So, I gave the stans a few days to get off the ground from their Holy Ghost fallouts after Beyoncé was released before I listened to, and essentially watched, the entire album.

And, then last night, into the vortex I went.

I had watched a few of the videos, or as she calls them, visuals, this past weekend. But, it was the 30-second snippet of the “Haunted” visual that pushed me to spend $15.99 on the full album. Soon enough, 8 p.m. became 9 p.m. and 9 p.m. became 10 p.m. Still, I sat behind my laptop bingeing. I was late to work this morning because I spent 10 minutes dancing in my undies to “Blow” on repeat while getting ready for work.

This blog post started off with the title, “Beyoncé: The Beauty, The Brand, The Boss.” And, then I realized, I really don’t care about Beyoncé’s beauty. Yes, she is beautiful. Obviously. We all have eyes. But, that isn’t precisely what I admire about her or why I spent nearly three hours last night rocking out to her music. Instead, it is who she is as a businesswoman and as a brand that truly inspires me.

You’ve read 100 essays about Beyoncé and feminism. And, if you haven’t, just Google those two terms; there are about 1,770,000 results that will pop up. I didn’t want to debate that. Because, to me, what’s more and probably most evident about this woman is the business savvy she has shown during her career. If Beyoncé doesn’t uphold some narrow brand of “feminism,” well, then, fuck that brand.

I don’t love Beyoncé because I can shake my ass to her tunes in the club, or in my bathroom mirror for that matter. Of course those things are all fine and dandy.

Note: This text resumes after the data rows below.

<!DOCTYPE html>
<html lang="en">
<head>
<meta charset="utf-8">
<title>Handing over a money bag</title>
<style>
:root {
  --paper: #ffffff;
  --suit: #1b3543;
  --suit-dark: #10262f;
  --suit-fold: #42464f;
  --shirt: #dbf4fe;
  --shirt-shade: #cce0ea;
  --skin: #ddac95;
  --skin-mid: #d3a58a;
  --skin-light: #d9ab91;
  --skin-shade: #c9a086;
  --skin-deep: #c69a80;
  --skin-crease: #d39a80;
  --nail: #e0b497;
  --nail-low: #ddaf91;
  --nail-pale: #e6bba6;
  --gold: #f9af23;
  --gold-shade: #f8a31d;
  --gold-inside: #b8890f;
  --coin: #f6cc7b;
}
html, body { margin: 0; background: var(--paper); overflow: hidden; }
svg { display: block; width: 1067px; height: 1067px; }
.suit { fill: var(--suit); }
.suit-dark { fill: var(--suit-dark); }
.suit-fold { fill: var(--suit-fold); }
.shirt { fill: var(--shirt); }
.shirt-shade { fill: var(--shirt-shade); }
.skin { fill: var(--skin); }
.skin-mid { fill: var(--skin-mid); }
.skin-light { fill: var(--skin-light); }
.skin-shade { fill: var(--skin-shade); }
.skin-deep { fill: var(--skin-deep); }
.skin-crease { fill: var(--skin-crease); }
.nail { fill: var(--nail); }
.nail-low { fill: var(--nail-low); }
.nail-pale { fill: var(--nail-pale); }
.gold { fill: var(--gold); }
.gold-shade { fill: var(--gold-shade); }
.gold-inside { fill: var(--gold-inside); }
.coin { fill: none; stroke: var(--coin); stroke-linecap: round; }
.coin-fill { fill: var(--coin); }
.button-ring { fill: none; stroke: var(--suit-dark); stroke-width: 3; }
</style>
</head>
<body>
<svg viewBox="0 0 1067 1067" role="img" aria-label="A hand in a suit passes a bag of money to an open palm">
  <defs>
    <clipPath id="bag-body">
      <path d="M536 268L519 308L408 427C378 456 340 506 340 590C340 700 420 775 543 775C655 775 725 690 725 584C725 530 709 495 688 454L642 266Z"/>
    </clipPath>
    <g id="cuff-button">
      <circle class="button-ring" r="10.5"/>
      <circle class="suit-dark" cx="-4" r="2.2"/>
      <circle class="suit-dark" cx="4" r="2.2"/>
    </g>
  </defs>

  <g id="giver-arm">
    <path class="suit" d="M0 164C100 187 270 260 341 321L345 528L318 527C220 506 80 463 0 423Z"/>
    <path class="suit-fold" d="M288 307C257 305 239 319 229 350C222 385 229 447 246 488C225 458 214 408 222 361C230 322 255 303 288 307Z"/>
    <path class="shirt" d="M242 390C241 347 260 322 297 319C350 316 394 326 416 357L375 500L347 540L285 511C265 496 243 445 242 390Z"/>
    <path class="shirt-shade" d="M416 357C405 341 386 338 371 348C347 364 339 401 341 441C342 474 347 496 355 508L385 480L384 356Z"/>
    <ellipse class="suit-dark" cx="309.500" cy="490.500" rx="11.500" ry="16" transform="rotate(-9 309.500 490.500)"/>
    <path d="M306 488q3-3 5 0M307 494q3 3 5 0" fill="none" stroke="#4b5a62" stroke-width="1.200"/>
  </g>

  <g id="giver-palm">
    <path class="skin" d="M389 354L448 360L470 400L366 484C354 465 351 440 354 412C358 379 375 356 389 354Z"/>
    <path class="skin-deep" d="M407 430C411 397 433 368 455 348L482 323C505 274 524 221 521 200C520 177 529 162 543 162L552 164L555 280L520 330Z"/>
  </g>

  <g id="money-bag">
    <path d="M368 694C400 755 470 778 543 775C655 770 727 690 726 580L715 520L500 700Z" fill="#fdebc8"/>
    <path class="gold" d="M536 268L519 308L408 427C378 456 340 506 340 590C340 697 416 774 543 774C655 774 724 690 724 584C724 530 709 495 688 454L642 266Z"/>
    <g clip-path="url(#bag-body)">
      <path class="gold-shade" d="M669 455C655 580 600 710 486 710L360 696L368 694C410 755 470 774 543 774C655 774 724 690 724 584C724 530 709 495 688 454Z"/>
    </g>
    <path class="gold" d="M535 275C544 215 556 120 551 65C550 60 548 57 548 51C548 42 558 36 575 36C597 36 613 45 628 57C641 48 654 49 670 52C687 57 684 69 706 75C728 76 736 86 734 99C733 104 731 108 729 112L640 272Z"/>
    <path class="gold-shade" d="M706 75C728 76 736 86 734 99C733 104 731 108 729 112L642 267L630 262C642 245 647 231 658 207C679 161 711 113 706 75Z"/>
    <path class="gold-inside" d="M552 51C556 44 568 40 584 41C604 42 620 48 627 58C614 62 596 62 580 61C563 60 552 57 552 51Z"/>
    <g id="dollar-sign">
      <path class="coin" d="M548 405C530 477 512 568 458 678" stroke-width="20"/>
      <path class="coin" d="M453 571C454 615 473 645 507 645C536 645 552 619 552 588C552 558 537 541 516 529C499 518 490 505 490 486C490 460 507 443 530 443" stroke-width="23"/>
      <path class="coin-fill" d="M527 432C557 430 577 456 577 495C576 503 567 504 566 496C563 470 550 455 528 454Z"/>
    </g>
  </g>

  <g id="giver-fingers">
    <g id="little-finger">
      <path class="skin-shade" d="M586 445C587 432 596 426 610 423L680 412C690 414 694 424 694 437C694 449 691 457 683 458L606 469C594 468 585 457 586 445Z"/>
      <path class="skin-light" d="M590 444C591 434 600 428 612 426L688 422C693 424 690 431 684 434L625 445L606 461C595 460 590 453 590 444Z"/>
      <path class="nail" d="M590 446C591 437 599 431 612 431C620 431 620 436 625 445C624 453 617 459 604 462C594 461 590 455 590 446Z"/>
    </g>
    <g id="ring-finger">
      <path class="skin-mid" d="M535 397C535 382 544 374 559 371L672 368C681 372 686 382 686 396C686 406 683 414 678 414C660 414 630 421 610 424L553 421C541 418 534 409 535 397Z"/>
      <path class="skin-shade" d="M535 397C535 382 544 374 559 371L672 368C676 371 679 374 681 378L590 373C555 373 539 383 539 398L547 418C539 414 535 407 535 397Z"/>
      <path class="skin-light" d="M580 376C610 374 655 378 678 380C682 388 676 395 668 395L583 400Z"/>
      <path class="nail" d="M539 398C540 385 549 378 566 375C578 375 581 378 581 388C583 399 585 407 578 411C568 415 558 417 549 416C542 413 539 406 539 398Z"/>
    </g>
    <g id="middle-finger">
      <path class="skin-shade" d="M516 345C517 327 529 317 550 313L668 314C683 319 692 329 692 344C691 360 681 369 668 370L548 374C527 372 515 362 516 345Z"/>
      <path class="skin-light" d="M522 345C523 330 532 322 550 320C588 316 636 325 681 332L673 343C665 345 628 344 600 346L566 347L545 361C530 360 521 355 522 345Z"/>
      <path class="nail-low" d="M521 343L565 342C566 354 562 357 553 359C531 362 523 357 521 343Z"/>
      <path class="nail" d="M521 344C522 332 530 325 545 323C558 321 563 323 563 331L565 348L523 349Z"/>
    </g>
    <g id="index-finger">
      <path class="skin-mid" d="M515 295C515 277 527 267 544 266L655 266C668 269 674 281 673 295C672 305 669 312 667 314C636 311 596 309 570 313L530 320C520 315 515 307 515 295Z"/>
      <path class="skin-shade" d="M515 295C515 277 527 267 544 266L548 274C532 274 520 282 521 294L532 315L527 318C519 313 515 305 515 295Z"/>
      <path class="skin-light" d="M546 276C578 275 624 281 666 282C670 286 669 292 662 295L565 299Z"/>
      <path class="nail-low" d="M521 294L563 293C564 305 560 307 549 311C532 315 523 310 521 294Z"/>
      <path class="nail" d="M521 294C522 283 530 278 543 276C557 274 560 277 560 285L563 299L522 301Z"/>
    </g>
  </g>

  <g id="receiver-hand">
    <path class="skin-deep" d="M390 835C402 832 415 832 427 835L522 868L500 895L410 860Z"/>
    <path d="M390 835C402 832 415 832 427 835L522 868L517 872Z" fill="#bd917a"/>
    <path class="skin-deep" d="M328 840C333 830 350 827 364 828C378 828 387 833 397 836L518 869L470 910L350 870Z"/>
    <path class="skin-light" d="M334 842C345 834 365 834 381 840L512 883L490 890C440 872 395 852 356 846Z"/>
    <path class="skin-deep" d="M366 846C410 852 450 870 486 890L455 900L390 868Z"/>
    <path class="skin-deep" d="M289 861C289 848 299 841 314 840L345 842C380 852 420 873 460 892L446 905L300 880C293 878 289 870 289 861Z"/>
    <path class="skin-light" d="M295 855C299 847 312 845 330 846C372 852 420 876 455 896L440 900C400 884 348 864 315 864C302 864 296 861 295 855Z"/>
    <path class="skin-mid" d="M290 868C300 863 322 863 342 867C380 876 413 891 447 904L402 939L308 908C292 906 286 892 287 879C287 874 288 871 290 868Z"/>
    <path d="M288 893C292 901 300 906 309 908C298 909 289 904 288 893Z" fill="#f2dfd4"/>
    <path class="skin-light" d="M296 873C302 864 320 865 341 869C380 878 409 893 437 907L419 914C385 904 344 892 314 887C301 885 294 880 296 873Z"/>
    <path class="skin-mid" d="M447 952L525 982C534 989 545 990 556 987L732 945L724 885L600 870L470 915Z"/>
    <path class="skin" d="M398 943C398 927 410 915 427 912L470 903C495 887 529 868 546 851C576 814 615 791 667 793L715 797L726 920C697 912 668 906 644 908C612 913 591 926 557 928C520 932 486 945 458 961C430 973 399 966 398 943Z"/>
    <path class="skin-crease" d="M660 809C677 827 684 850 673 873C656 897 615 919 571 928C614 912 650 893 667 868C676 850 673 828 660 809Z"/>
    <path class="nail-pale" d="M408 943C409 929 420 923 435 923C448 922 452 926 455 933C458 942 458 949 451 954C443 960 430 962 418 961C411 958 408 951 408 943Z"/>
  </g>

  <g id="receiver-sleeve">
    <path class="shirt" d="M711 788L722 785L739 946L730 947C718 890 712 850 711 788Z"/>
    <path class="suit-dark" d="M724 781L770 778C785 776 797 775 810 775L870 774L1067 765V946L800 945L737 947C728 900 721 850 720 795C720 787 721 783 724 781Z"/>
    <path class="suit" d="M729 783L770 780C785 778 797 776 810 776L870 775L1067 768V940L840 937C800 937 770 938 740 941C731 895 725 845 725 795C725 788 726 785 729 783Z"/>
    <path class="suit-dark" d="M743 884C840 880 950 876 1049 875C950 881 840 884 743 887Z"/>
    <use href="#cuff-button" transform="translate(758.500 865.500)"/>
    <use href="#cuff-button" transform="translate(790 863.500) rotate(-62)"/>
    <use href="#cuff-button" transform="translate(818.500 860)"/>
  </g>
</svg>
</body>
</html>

We all need solo dance sessions to survive this life. But, I love her because she is a woman in control of her art and her brand. She is versatile and no holds barred. She knows what she does well and therefore, she just does it.

The artist and brand she has evolved into is a model that I think works for many women, not just budding celebrities. I certainly look at her and want to emulate some of her model in my own infant brand. Make people uncomfortable. Switch it up. Own your brand. Protect it. Do everything well or don’t even try it at all. Stay smart. Fight to remain authentic. Get naked and show your audience your whole self–scars, sexiness, mistakes and all. Do not shy away from the very fragile and imperfect shreds that make you a woman; use those things as the details for your art. Make no apologies–for your body, your voice, your desires, your thoughts, the makeup of your life. Work so that people do not only see you, but so that they also see themselves.

Beyoncé may not be my favorite lyricist, but it is the words from “Mine” that I hope sum up who I am, the brand I’m building and the existence I’m clawing toward:

Stop making a big deal out of the little things

Cause I got big deals and I got little things…